## WHAT YOU NEED TO DO
Find the string "menuClip" in the listing below and return each line it appears in.

## RECORDS SUPPLIED
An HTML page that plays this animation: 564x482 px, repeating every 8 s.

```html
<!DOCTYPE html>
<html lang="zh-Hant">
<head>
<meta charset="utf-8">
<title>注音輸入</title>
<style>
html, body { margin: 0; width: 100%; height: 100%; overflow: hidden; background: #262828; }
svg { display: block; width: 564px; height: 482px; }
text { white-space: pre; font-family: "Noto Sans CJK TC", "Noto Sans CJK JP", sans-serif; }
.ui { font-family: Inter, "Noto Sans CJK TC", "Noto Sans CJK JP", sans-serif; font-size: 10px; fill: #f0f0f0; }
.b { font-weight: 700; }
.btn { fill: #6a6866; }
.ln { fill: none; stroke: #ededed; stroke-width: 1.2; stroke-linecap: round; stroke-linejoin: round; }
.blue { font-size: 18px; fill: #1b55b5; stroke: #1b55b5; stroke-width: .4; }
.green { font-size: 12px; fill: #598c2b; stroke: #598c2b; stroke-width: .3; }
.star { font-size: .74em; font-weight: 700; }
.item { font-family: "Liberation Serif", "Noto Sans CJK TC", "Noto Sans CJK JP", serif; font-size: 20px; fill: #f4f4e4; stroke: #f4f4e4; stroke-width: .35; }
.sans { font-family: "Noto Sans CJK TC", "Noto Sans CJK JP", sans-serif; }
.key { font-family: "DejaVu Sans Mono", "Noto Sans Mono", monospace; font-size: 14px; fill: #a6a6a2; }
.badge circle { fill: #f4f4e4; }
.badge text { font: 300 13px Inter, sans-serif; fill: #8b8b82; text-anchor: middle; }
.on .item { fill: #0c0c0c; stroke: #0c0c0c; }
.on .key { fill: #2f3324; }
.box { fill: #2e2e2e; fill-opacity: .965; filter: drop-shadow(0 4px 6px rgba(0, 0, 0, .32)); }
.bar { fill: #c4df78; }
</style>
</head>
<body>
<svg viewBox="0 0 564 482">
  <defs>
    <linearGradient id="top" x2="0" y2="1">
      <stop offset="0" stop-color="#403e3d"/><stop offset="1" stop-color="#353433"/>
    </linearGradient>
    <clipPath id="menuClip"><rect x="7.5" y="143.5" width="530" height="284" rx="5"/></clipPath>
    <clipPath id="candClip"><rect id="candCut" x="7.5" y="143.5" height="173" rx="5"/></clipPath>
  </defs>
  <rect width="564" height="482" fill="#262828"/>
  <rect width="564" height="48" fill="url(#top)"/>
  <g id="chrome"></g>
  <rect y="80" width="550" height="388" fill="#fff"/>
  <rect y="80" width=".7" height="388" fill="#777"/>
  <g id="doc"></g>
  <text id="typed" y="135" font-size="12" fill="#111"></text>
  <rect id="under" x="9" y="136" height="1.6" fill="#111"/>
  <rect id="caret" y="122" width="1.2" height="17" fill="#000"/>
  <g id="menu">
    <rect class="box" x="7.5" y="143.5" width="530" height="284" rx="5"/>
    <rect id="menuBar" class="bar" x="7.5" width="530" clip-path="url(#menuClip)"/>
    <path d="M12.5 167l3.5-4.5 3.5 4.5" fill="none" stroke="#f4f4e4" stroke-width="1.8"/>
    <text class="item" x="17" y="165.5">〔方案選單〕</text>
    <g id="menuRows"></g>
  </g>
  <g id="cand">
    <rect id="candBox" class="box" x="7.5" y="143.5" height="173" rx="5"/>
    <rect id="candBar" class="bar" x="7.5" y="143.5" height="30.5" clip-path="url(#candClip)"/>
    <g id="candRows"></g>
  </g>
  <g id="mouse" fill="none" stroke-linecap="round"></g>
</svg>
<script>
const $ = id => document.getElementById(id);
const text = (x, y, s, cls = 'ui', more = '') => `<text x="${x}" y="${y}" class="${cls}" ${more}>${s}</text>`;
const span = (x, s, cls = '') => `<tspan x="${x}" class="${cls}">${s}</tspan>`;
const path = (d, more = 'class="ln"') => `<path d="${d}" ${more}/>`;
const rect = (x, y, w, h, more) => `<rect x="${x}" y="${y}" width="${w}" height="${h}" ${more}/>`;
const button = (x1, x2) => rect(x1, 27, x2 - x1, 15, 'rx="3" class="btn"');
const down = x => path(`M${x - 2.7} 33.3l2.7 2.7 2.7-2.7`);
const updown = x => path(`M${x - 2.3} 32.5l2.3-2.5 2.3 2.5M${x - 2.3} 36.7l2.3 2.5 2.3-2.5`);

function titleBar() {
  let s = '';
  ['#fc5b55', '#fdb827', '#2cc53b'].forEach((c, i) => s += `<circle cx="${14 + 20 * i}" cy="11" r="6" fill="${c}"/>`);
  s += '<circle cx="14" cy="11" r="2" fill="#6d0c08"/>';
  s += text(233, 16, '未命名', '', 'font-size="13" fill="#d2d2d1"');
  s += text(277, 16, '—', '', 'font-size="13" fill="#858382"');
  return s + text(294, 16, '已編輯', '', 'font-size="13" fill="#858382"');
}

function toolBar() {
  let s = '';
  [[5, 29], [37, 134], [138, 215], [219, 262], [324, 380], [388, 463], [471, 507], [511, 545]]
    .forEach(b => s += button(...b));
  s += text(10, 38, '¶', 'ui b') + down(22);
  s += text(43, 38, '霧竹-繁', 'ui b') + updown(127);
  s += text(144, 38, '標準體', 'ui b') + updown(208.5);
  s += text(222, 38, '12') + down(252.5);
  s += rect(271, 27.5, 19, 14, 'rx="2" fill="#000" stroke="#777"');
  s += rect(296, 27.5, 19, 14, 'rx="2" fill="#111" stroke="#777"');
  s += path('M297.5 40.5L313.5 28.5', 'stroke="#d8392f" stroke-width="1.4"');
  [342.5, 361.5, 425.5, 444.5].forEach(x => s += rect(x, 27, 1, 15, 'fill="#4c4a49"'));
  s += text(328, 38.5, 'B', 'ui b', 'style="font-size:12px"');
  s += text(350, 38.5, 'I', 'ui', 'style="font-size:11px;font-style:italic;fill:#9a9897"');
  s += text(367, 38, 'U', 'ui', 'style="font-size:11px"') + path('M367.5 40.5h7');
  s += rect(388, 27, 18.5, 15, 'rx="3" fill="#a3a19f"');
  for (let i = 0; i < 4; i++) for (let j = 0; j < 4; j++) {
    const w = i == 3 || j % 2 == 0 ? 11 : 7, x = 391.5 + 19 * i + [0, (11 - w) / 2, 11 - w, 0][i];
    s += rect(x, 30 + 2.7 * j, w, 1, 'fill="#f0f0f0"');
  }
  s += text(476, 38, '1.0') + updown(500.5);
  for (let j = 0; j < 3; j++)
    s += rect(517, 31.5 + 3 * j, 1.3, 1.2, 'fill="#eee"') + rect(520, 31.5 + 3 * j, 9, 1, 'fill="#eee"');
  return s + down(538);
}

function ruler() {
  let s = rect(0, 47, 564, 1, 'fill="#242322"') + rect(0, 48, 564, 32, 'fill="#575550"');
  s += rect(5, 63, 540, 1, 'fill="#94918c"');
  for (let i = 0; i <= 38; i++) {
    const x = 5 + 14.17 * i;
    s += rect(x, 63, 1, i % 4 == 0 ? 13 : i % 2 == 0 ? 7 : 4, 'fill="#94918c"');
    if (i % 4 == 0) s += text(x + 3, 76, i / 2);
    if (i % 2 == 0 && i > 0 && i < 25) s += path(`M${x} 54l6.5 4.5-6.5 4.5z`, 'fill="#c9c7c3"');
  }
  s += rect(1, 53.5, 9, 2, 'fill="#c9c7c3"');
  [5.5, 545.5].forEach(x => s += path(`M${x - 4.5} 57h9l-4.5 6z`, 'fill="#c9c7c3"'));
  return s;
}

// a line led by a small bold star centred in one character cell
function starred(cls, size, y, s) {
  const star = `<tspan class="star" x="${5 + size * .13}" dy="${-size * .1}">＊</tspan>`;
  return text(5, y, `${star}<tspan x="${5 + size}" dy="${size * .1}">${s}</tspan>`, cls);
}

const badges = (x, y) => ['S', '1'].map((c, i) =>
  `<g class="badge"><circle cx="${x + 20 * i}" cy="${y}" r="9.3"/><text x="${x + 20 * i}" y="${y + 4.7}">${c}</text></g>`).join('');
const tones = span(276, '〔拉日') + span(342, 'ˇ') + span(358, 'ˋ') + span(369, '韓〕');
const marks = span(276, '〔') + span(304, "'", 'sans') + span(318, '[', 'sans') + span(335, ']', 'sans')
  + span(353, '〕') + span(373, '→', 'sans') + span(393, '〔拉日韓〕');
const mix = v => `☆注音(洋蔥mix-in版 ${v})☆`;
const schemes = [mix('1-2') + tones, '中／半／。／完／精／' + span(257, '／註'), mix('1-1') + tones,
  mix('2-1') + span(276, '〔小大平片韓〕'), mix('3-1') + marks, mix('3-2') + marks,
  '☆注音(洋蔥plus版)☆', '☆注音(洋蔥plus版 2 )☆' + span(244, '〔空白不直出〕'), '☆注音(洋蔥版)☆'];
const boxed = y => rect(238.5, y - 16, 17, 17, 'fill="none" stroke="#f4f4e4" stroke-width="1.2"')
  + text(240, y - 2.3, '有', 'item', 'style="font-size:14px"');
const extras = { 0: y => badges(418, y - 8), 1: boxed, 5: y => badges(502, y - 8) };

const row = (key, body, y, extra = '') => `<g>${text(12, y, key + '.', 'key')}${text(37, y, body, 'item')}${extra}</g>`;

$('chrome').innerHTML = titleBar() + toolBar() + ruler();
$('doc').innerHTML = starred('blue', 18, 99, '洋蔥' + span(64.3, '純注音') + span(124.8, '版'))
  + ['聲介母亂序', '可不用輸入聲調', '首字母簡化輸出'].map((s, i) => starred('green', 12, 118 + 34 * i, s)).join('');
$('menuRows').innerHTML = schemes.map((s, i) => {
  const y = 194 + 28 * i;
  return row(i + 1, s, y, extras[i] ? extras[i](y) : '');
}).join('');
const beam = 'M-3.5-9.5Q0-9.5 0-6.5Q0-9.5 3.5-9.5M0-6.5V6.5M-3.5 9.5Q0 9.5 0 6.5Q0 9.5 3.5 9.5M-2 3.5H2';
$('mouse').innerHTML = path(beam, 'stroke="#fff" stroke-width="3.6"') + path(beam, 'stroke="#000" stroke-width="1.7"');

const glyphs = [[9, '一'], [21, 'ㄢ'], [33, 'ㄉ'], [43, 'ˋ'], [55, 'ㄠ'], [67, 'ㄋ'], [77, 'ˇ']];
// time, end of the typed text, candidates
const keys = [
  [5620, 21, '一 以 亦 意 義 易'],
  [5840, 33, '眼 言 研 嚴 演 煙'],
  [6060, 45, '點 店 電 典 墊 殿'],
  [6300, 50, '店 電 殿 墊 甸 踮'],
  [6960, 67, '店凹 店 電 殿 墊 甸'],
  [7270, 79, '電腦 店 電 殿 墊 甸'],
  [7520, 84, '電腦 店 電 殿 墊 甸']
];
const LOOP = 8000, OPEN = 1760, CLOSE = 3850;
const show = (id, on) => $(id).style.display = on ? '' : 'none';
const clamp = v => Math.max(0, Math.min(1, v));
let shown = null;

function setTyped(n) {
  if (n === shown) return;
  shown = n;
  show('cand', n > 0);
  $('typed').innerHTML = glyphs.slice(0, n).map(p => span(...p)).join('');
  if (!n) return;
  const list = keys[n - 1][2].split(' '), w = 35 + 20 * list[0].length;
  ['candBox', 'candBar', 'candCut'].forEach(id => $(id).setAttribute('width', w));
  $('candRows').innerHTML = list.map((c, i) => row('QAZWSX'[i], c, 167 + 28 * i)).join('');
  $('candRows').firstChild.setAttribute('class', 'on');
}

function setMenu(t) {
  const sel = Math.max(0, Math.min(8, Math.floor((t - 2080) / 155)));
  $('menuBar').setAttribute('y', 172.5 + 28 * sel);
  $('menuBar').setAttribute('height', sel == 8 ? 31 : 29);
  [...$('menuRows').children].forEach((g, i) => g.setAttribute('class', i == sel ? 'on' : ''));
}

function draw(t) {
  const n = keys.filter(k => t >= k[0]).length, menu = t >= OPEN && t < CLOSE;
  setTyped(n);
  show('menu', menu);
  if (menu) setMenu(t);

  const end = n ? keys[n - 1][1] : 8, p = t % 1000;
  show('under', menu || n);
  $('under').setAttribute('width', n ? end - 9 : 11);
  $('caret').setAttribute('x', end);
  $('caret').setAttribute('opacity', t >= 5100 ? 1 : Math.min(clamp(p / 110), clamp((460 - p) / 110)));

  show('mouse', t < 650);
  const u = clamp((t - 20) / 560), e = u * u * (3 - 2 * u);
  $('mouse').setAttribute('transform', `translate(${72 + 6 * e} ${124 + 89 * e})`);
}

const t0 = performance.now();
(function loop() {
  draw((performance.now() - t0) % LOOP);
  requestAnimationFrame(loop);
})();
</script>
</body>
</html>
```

## SOLUTION TO THIS EXERCISE
    <clipPath id="menuClip"><rect x="7.5" y="143.5" width="530" height="284" rx="5"/></clipPath>
    <rect id="menuBar" class="bar" x="7.5" width="530" clip-path="url(#menuClip)"/>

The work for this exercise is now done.